++++ DATASET RECORDS ++++
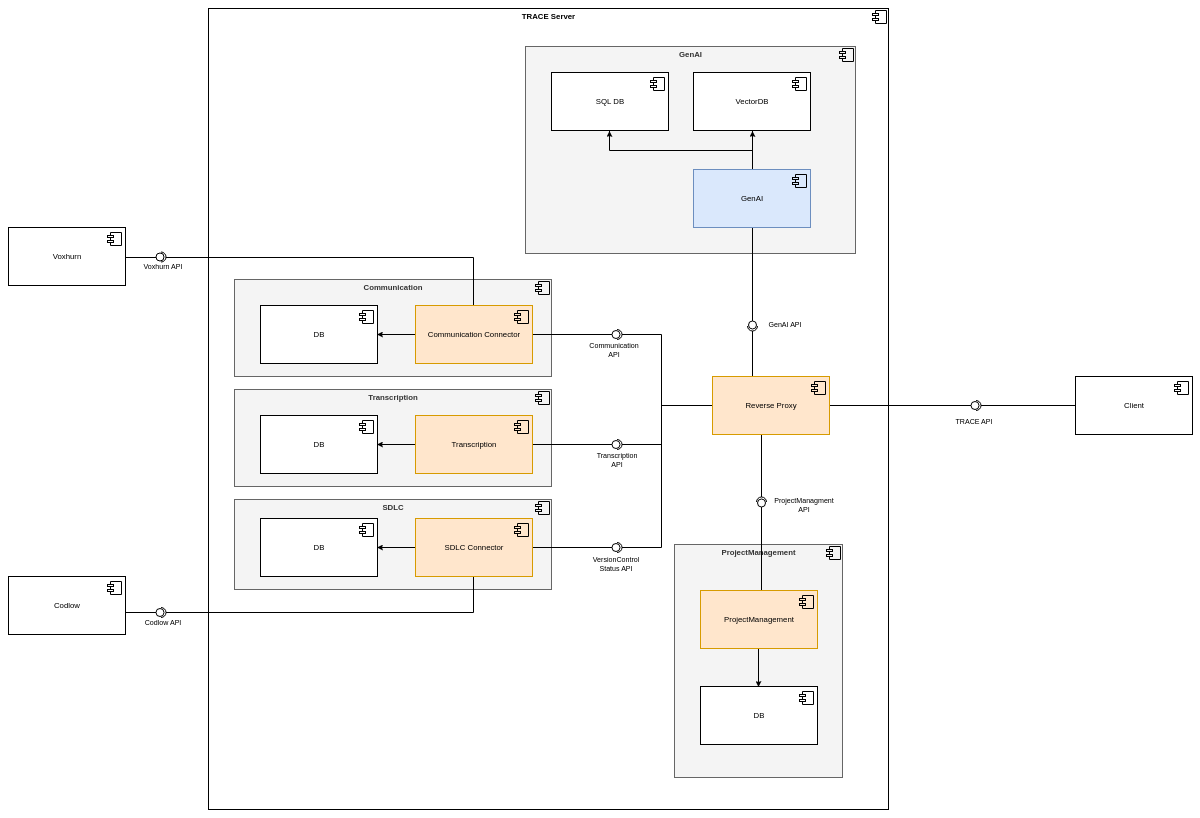
<!DOCTYPE html>
<html lang="en">
<head>
<meta charset="utf-8">
<title>TRACE Server component diagram</title>
<style>
:root {
  --ink: #000;
  --paper: #fff;
  --group-fill: #f4f4f4;
  --group-line: #666;
  --group-text: #333;
  --service-fill: #ffe6cc;
  --service-line: #d79b00;
  --ai-fill: #dae8fc;
  --ai-line: #6c8ebf;
}
* { box-sizing: border-box; margin: 0; }
html, body { width: 1200px; height: 818px; overflow: hidden; background: var(--paper); }
.diagram {
  position: relative; width: 1200px; height: 818px; color: var(--ink);
  font: 7.8px/16px "Liberation Sans", Arial, sans-serif;
}
.server, .group, .node { position: absolute; left: var(--x); top: var(--y); border: 1px solid var(--ink); background: var(--paper); }
.server, .group { width: var(--w); height: var(--h); }
.group { background: var(--group-fill); border-color: var(--group-line); color: var(--group-text); }
h1, h2 { font-size: inherit; font-weight: 700; text-align: center; }
.node { width: 118px; height: 59px; display: flex; align-items: center; justify-content: center; }
.service { background: var(--service-fill); border-color: var(--service-line); }
.ai { background: var(--ai-fill); border-color: var(--ai-line); }
.icon { position: absolute; top: 1px; right: 1px; width: 15px; height: 14px; }
.node .icon { top: 4px; right: 3px; }
.api {
  position: absolute; left: var(--x); top: var(--y); transform: translate(-50%, -50%);
  font-size: 7.1px; line-height: 9px; text-align: center; white-space: nowrap;
}
.wires { position: absolute; left: 0; top: 0; }
</style>
</head>
<body>
<svg width="0" height="0" style="position:absolute" aria-hidden="true">
  <defs>
    <symbol id="component" viewBox="0 0 15 14">
      <g fill="none" stroke="#000">
        <path d="M3.5 3V.5h11v13h-11V11M3.5 6v2"/>
        <rect x="0.5" y="3.5" width="6" height="2"/>
        <rect x="0.5" y="8.5" width="6" height="2"/>
      </g>
    </symbol>
  </defs>
</svg>
<main class="diagram">
  <section class="server" style="--x:208px;--y:8px;--w:681px;--h:802px"><h1>TRACE Server</h1><svg class="icon"><use href="#component"/></svg></section>

  <section class="group" style="--x:525px;--y:46px;--w:331px;--h:208px"><h2>GenAI</h2><svg class="icon"><use href="#component"/></svg></section>
  <section class="group" style="--x:234px;--y:279px;--w:318px;--h:98px"><h2>Communication</h2><svg class="icon"><use href="#component"/></svg></section>
  <section class="group" style="--x:234px;--y:389px;--w:318px;--h:98px"><h2>Transcription</h2><svg class="icon"><use href="#component"/></svg></section>
  <section class="group" style="--x:234px;--y:499px;--w:318px;--h:91px"><h2>SDLC</h2><svg class="icon"><use href="#component"/></svg></section>
  <section class="group" style="--x:674px;--y:544px;--w:169px;--h:234px"><h2>ProjectManagement</h2><svg class="icon"><use href="#component"/></svg></section>

  <div class="node" style="--x:8px;--y:227px">Voxhurn<svg class="icon"><use href="#component"/></svg></div>
  <div class="node" style="--x:8px;--y:576px">Codlow<svg class="icon"><use href="#component"/></svg></div>
  <div class="node" style="--x:1075px;--y:376px">Client<svg class="icon"><use href="#component"/></svg></div>

  <div class="node" style="--x:551px;--y:72px">SQL DB<svg class="icon"><use href="#component"/></svg></div>
  <div class="node" style="--x:693px;--y:72px">VectorDB<svg class="icon"><use href="#component"/></svg></div>
  <div class="node ai" style="--x:693px;--y:169px">GenAI<svg class="icon"><use href="#component"/></svg></div>

  <div class="node" style="--x:260px;--y:305px">DB<svg class="icon"><use href="#component"/></svg></div>
  <div class="node service" style="--x:415px;--y:305px">Communication Connector<svg class="icon"><use href="#component"/></svg></div>
  <div class="node" style="--x:260px;--y:415px">DB<svg class="icon"><use href="#component"/></svg></div>
  <div class="node service" style="--x:415px;--y:415px">Transcription<svg class="icon"><use href="#component"/></svg></div>
  <div class="node" style="--x:260px;--y:518px">DB<svg class="icon"><use href="#component"/></svg></div>
  <div class="node service" style="--x:415px;--y:518px">SDLC Connector<svg class="icon"><use href="#component"/></svg></div>

  <div class="node service" style="--x:712px;--y:376px">Reverse Proxy<svg class="icon"><use href="#component"/></svg></div>
  <div class="node service" style="--x:700px;--y:590px">ProjectManagement<svg class="icon"><use href="#component"/></svg></div>
  <div class="node" style="--x:700px;--y:686px">DB<svg class="icon"><use href="#component"/></svg></div>

  <svg class="wires" width="1200" height="818" viewBox="0 0 1200 818" aria-hidden="true">
    <defs>
      <marker id="arrow" viewBox="0 0 6 6" refX="6" refY="3" markerWidth="6" markerHeight="6" markerUnits="userSpaceOnUse" orient="auto"><path d="M0 0L6 3L0 6L1 3Z"/></marker>
      <g id="interface" stroke="#000">
        <path d="M-4 0H5" stroke="#fff" stroke-width="2"/>
        <circle cx="-1" cy="0" r="4" fill="#fff"/>
        <path d="M0 -5A5 5 0 0 1 0 5" fill="none"/>
      </g>
    </defs>
    <g fill="none" stroke="#000">
      <path d="M125 257.5H473.5V305"/>
      <path d="M125 612.5H473.5V577"/>
      <path d="M533 334.5H661.5V547.5H533M533 444.5H661.5M661.5 405.5H712"/>
      <path d="M830 405.5H1075"/>
      <path d="M752.5 228V376"/>
      <path d="M761.5 435V590"/>
      <g marker-end="url(#arrow)">
        <path d="M752.5 169V131"/>
        <path d="M752.5 150.5H609.5V131"/>
        <path d="M415 334.5H377"/>
        <path d="M415 444.5H377"/>
        <path d="M415 547.5H377"/>
        <path d="M758.5 649V687"/>
      </g>
    </g>
    <use href="#interface" x="161" y="257"/>
    <use href="#interface" x="161" y="612.5"/>
    <use href="#interface" x="617" y="334.5"/>
    <use href="#interface" x="617" y="444.5"/>
    <use href="#interface" x="617" y="547.5"/>
    <use href="#interface" x="976" y="405.5"/>
    <use href="#interface" transform="translate(752.5 326) rotate(90)"/>
    <use href="#interface" transform="translate(761.5 502) rotate(-90)"/>
  </svg>

  <p class="api" style="--x:163px;--y:267px">Voxhurn API</p>
  <p class="api" style="--x:163px;--y:623px">Codlow API</p>
  <p class="api" style="--x:614px;--y:351px">Communication<br>API</p>
  <p class="api" style="--x:617px;--y:461px">Transcription<br>API</p>
  <p class="api" style="--x:616px;--y:565px">VersionControl<br>Status API</p>
  <p class="api" style="--x:785px;--y:325px">GenAI API</p>
  <p class="api" style="--x:804px;--y:506px">ProjectManagment<br>API</p>
  <p class="api" style="--x:974px;--y:422px">TRACE API</p>
</main>
</body>
</html>
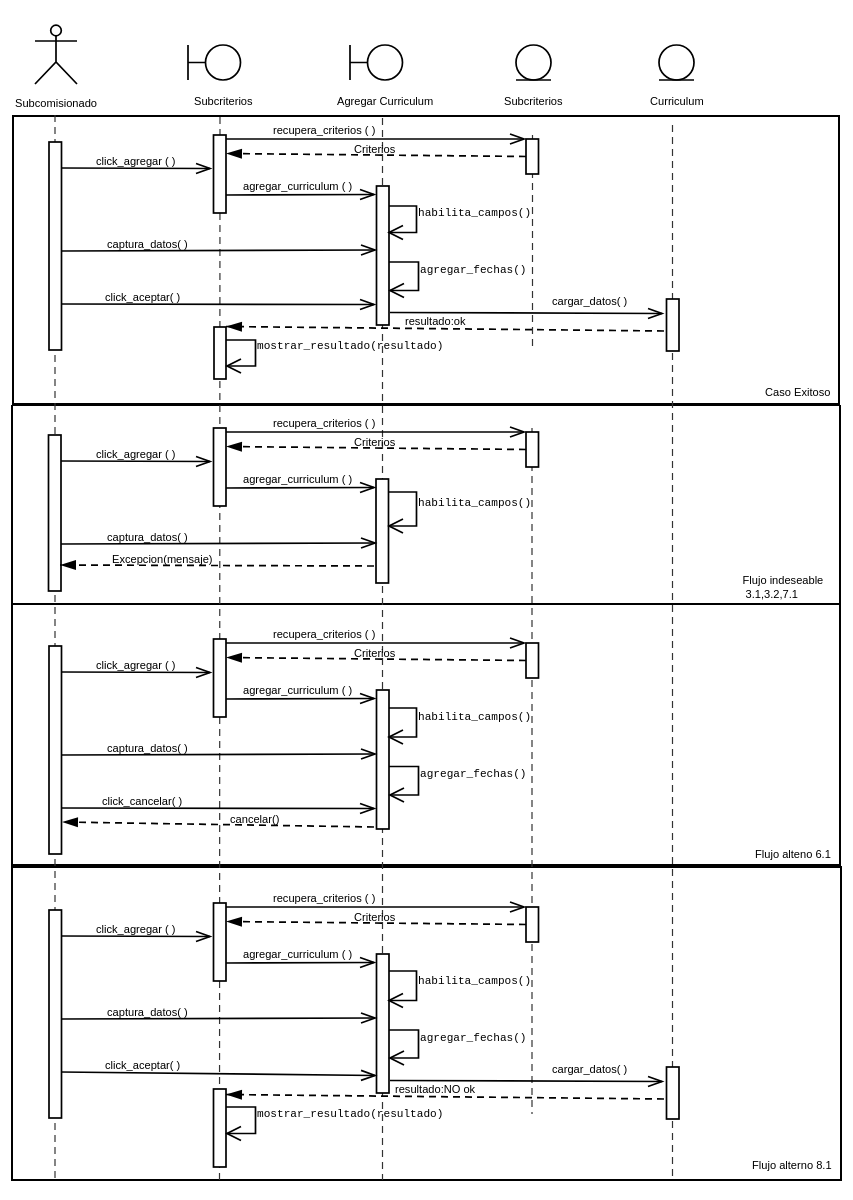
<!DOCTYPE html>
<html lang="es">
<head>
<meta charset="utf-8">
<title>Diagrama de secuencia: Agregar Curriculum</title>
<style>
:root { --ink: #000; --paper: #fff; --lifeline: #333; }
* { box-sizing: border-box; margin: 0; }
html, body { width: 853px; height: 1200px; overflow: hidden; background: var(--paper); }
.diagram {
  position: relative; width: 853px; height: 1200px;
  display: grid; grid-template-rows: 115px 290px 198px 263px 315px;
  color: var(--ink); font: 11.1px/14px "Liberation Sans", sans-serif;
}
.diagram svg { position: absolute; left: 0; top: 0; }

/* Frames */
.scene { border: 2px solid var(--ink); }
.exitoso { --y: 0px; margin: 0 13px 0 12px; }
.indeseable { --y: 293px; margin: 0 12px 0 11px; border-top-width: 1px; border-bottom: 0; }
.cancelado { --y: 504px; margin: 0 12px 0 11px; }
.rechazado { --y: 768px; margin: 0 11px 0 11px; }

/* Labels */
p, h2 { position: absolute; white-space: nowrap; font: inherit; }
.head p { top: 94px; }
.head .actor { left: 15px; top: 96px; }
.scene p { left: var(--x); top: calc(var(--y) + var(--t)); }
.scene .code { font: 11.1px/14px "Liberation Mono", monospace; }
.recupera { --x: 273px; --t: 123px; }
.criterios { --x: 354px; --t: 142px; }
.agregar { --x: 96px; --t: 154px; }
.curriculum { --x: 243px; --t: 179px; }
.habilita { --x: 418px; --t: 206px; }
.indeseable .habilita { --t: 203px; }
.captura { --x: 107px; --t: 237px; }
.fechas { --x: 420px; --t: 263px; }
.aceptar { --x: 105px; --t: 290px; }
.cancelar { --x: 102px; --t: 290px; }
.cargar { --x: 552px; --t: 294px; }
.resultado { --x: 405px; --t: 314px; }
.rechazado .resultado { --x: 395px; }
.mostrar { --x: 257px; --t: 339px; }
.excepcion { --x: 112px; --t: 259px; }
.cancelacion { --x: 230px; --t: 308px; }

/* Lines */
.lifelines { stroke: var(--lifeline); stroke-width: 1.2; stroke-dasharray: 7 5; }
.symbols { fill: none; stroke: var(--ink); stroke-width: 1.7; }
.bar { fill: var(--paper); stroke: var(--ink); stroke-width: 1.7; }
.call, .self, .reply { fill: none; stroke: var(--ink); stroke-width: 1.7; }
.call { marker-end: url(#open); }
.self { marker-end: url(#wide); }
.reply { stroke-dasharray: 7 5; marker-end: url(#solid); }
</style>
</head>
<body>
<main class="diagram">
<svg width="853" height="1200" viewBox="0 0 853 1200" aria-hidden="true">
  <defs>
    <marker id="open" markerUnits="userSpaceOnUse" markerWidth="20" markerHeight="14" refX="16" refY="7" orient="auto">
      <path d="M2 2 L16 7 L2 12" fill="none" stroke="#000" stroke-width="1.7"/>
    </marker>
    <marker id="wide" markerUnits="userSpaceOnUse" markerWidth="20" markerHeight="18" refX="16" refY="9" orient="auto">
      <path d="M2 2 L16 9 L2 16" fill="none" stroke="#000" stroke-width="1.7"/>
    </marker>
    <marker id="solid" markerUnits="userSpaceOnUse" markerWidth="18" markerHeight="14" refX="17" refY="7" orient="auto">
      <path d="M1 2 L17 7 L1 12 Z"/>
    </marker>
    <g id="boundary">
      <path d="M0 -17.5 V17.5 M0 0 H17.5"/>
      <circle cx="35" cy="0" r="17.5"/>
    </g>
    <g id="entity">
      <circle cx="0" cy="0" r="17.5"/>
      <path d="M-17.5 17.5 H17.5"/>
    </g>
    <g id="opening">
      <rect class="bar" x="213.5" y="135" width="12.5" height="78"/>
      <rect class="bar" x="526" y="139" width="12.5" height="35"/>
      <path class="call" d="M226 139 H524"/>
      <path class="reply" d="M526 156.5 L226 153.5"/>
      <path class="call" d="M61 168 L210 168.5"/>
      <path class="call" d="M226 195 L374 194.5"/>
      <path class="call" d="M61 251 L375 250"/>
    </g>
    <g id="long-bars">
      <rect class="bar" x="49" y="142" width="12.5" height="208"/>
      <rect class="bar" x="376.5" y="186" width="12.5" height="139"/>
    </g>
    <g id="field-calls">
      <path class="self" d="M389 206 H416.5 V232.5 H389"/>
      <path class="self" d="M389 262 H418.5 V290.5 H390"/>
    </g>
    <g id="load">
      <rect class="bar" x="666.5" y="299" width="12.5" height="52"/>
      <path class="call" d="M390 312.5 L662 313.5"/>
      <path class="reply" d="M664 331 L226 326.5"/>
    </g>
  </defs>

  <g class="symbols">
    <circle cx="56" cy="30.5" r="5.3"/>
    <path d="M56 36 V62 M35 41 H77 M35 84 L56 62 L77 84"/>
    <use href="#boundary" x="188" y="62.5"/>
    <use href="#boundary" x="350" y="62.5"/>
    <use href="#entity" x="533.5" y="62.5"/>
    <use href="#entity" x="676.5" y="62.5"/>
  </g>

  <g class="lifelines">
    <line x1="55" y1="115" x2="55" y2="1180"/>
    <line x1="220" y1="117" x2="219.5" y2="1182"/>
    <line x1="382.5" y1="118" x2="382.5" y2="1180"/>
    <line x1="532.5" y1="135" x2="532.5" y2="346"/>
    <line x1="532" y1="428" x2="532" y2="1114"/>
    <line x1="672.5" y1="125" x2="672.5" y2="1180"/>
  </g>

  <g id="caso-exitoso">
    <use href="#long-bars"/>
    <use href="#opening"/>
    <use href="#field-calls"/>
    <rect class="bar" x="214" y="327" width="12" height="52"/>
    <path class="call" d="M61 304 L374 304.5"/>
    <use href="#load"/>
    <path class="self" d="M226 340 H255.5 V366 H227"/>
  </g>

  <g id="flujo-indeseable">
    <rect class="bar" x="48.5" y="435" width="12.5" height="156"/>
    <rect class="bar" x="376" y="479" width="12.5" height="104"/>
    <use href="#opening" y="293"/>
    <path class="self" d="M389 492 H416.5 V526 H389"/>
    <path class="reply" d="M374 566 L60 565"/>
  </g>

  <g id="flujo-cancelado">
    <use href="#long-bars" y="504"/>
    <use href="#opening" y="504"/>
    <path class="self" d="M389 708 H416.5 V737 H389"/>
    <path class="self" d="M389 766.5 H418.5 V795 H390"/>
    <path class="call" d="M61 808 L374 808.5"/>
    <path class="reply" d="M374 827 L62 822"/>
  </g>

  <g id="flujo-rechazado">
    <use href="#long-bars" y="768"/>
    <use href="#opening" y="768"/>
    <path class="self" d="M389 971 H416.5 V1000.5 H389"/>
    <path class="self" d="M389 1030 H418.5 V1058 H390"/>
    <rect class="bar" x="213.5" y="1089" width="12.5" height="78"/>
    <path class="call" d="M61 1072 L375 1075.5"/>
    <use href="#load" y="768"/>
    <path class="self" d="M226 1107 H255.5 V1133.5 H227"/>
  </g>
</svg>

<header class="head">
  <p class="actor">Subcomisionado</p>
  <p style="left:194px">Subcriterios</p>
  <p style="left:337px">Agregar Curriculum</p>
  <p style="left:504px">Subcriterios</p>
  <p style="left:650px">Curriculum</p>
</header>

<section class="scene exitoso">
  <p class="recupera">recupera_criterios ( )</p>
  <p class="criterios">Criterios</p>
  <p class="agregar">click_agregar ( )</p>
  <p class="curriculum">agregar_curriculum ( )</p>
  <p class="code habilita">habilita_campos()</p>
  <p class="captura">captura_datos( )</p>
  <p class="code fechas">agregar_fechas()</p>
  <p class="aceptar">click_aceptar( )</p>
  <p class="cargar">cargar_datos( )</p>
  <p class="resultado">resultado:ok</p>
  <p class="code mostrar">mostrar_resultado(resultado)</p>
  <h2 style="left:765px;top:385px">Caso Exitoso</h2>
</section>

<section class="scene indeseable">
  <p class="recupera">recupera_criterios ( )</p>
  <p class="criterios">Criterios</p>
  <p class="agregar">click_agregar ( )</p>
  <p class="curriculum">agregar_curriculum ( )</p>
  <p class="code habilita">habilita_campos()</p>
  <p class="captura">captura_datos( )</p>
  <p class="excepcion">Excepcion(mensaje)</p>
  <h2 style="left:742.5px;top:573px">Flujo indeseable<br>&nbsp;3.1,3.2,7.1</h2>
</section>

<section class="scene cancelado">
  <p class="recupera">recupera_criterios ( )</p>
  <p class="criterios">Criterios</p>
  <p class="agregar">click_agregar ( )</p>
  <p class="curriculum">agregar_curriculum ( )</p>
  <p class="code habilita">habilita_campos()</p>
  <p class="captura">captura_datos( )</p>
  <p class="code fechas">agregar_fechas()</p>
  <p class="cancelar">click_cancelar( )</p>
  <p class="cancelacion">cancelar()</p>
  <h2 style="left:755px;top:847px">Flujo alteno 6.1</h2>
</section>

<section class="scene rechazado">
  <p class="recupera">recupera_criterios ( )</p>
  <p class="criterios">Criterios</p>
  <p class="agregar">click_agregar ( )</p>
  <p class="curriculum">agregar_curriculum ( )</p>
  <p class="code habilita">habilita_campos()</p>
  <p class="captura">captura_datos( )</p>
  <p class="code fechas">agregar_fechas()</p>
  <p class="aceptar">click_aceptar( )</p>
  <p class="cargar">cargar_datos( )</p>
  <p class="resultado">resultado:NO ok</p>
  <p class="code mostrar">mostrar_resultado(resultado)</p>
  <h2 style="left:752px;top:1158px">Flujo alterno 8.1</h2>
</section>
</main>
</body>
</html>
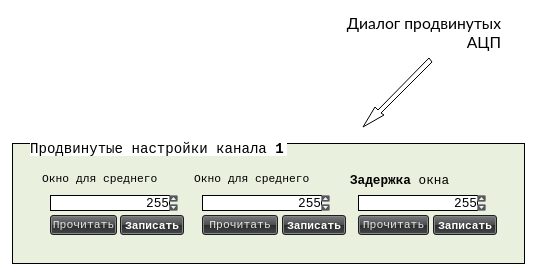
<!DOCTYPE html>
<html lang="ru">
<head>
<meta charset="utf-8">
<title>Продвинутые настройки канала</title>
<style>
:root {
  --paper: #fff;
  --ink: #000;
  --panel: #e9f0de;
  --button-top: #77797a;
  --button-mid: #4c4d4e;
  --button-low: #2b2c2d;
  --button-text: #fff;
  --mono: "Liberation Mono", monospace;
}
* { box-sizing: border-box; margin: 0; padding: 0; }
html, body { width: 544px; height: 276px; overflow: hidden; background: var(--paper); }
body { position: relative; color: var(--ink); font-family: var(--mono); white-space: nowrap; }

.callout {
  position: absolute; left: 301px; top: 14px; width: 200px;
  text-align: right; font: 15.7px/19px Lato, sans-serif;
}
.callout span { display: block; }
.arrow { position: absolute; left: 0; top: 0; }

.panel {
  position: absolute; left: 12px; top: 143px; width: 513px; height: 121px;
  display: grid; grid-template-columns: 152px 156px 1fr;
  padding: 28px 0 0 37px;
  background: var(--panel); border: 1px solid var(--ink);
}
.panel-title {
  position: absolute; left: 17px; top: -3px; width: 257px; height: 15px;
  background: linear-gradient(transparent 2px, var(--paper) 2px);
  font: 14.1px/17px var(--mono);
}
.label { height: 15px; margin: 0 0 8px -8px; font: 11.3px/15px var(--mono); }
.label.large { font-size: 12.7px; line-height: 17px; }

.spinner { display: flex; width: 129px; height: 16px; }
.value {
  width: 120px; text-align: right;
  background: var(--paper); border: 1px solid var(--ink);
  font: 12.8px/15px var(--mono);
}
.steps { flex: none; margin-left: -1px; }

.actions { display: flex; gap: 3px; margin-top: 4px; }
.actions.wide { gap: 4px; }
.button {
  width: 67px; height: 20px; text-align: center; text-decoration: none;
  color: var(--button-text); border: 1px solid #1d1d1d; border-radius: 3px;
  background: linear-gradient(var(--button-top), var(--button-mid) 48%, var(--button-low) 52%, #454647);
  box-shadow: inset 0 0 0 1px #858788;
  font: 11.4px/18px var(--mono);
}
.button.read { color: #e4e4e4; }
.button.write { width: 64px; font-weight: bold; font-size: 11.2px; line-height: 20px; }
.wide .read { width: 76px; }
.delay .read { width: 71px; }
</style>
</head>
<body>
<p class="callout"><span>Диалог продвинутых</span><span>АЦП</span></p>

<svg class="arrow" width="544" height="140" viewBox="0 0 544 140" aria-hidden="true">
  <polygon points="363,127 375,107 378,110 429,58 432,62 381,113 384,115" fill="#fff" stroke="#000"/>
</svg>

<svg width="0" height="0" style="position:absolute" aria-hidden="true">
  <defs>
    <g id="step-buttons">
      <rect x="0.5" y="0.5" width="8" height="6" rx="1" fill="#55575a" stroke="#8a8c8e"/>
      <rect x="0.5" y="9.5" width="8" height="6" rx="1" fill="#55575a" stroke="#8a8c8e"/>
      <path d="M2 5L4.5 2L7 5ZM2 11H7L4.5 14Z" fill="#f0f0f0"/>
    </g>
  </defs>
</svg>

<main class="panel">
  <h1 class="panel-title">Продвинутые настройки канала <b>1</b></h1>

  <section class="setting">
    <p class="label">Окно для среднего</p>
    <div class="spinner">
      <span class="value">255</span>
      <svg class="steps" width="9" height="16" aria-hidden="true"><use href="#step-buttons"/></svg>
    </div>
    <div class="actions">
      <a class="button read" href="#">Прочитать</a>
      <a class="button write" href="#">Записать</a>
    </div>
  </section>

  <section class="setting">
    <p class="label">Окно для среднего</p>
    <div class="spinner">
      <span class="value">255</span>
      <svg class="steps" width="9" height="16" aria-hidden="true"><use href="#step-buttons"/></svg>
    </div>
    <div class="actions wide">
      <a class="button read" href="#">Прочитать</a>
      <a class="button write" href="#">Записать</a>
    </div>
  </section>

  <section class="setting delay">
    <p class="label large"><b>Задержка</b> окна</p>
    <div class="spinner">
      <span class="value">255</span>
      <svg class="steps" width="9" height="16" aria-hidden="true"><use href="#step-buttons"/></svg>
    </div>
    <div class="actions wide">
      <a class="button read" href="#">Прочитать</a>
      <a class="button write" href="#">Записать</a>
    </div>
  </section>
</main>
</body>
</html>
++++
◆ ASSIGNMENT
Copy the lines of the entries above that mention "ProjectManagement".

◆ FINISHED TASK
  <section class="group" style="--x:674px;--y:544px;--w:169px;--h:234px"><h2>ProjectManagement</h2><svg class="icon"><use href="#component"/></svg></section>
  <div class="node service" style="--x:700px;--y:590px">ProjectManagement<svg class="icon"><use href="#component"/></svg></div>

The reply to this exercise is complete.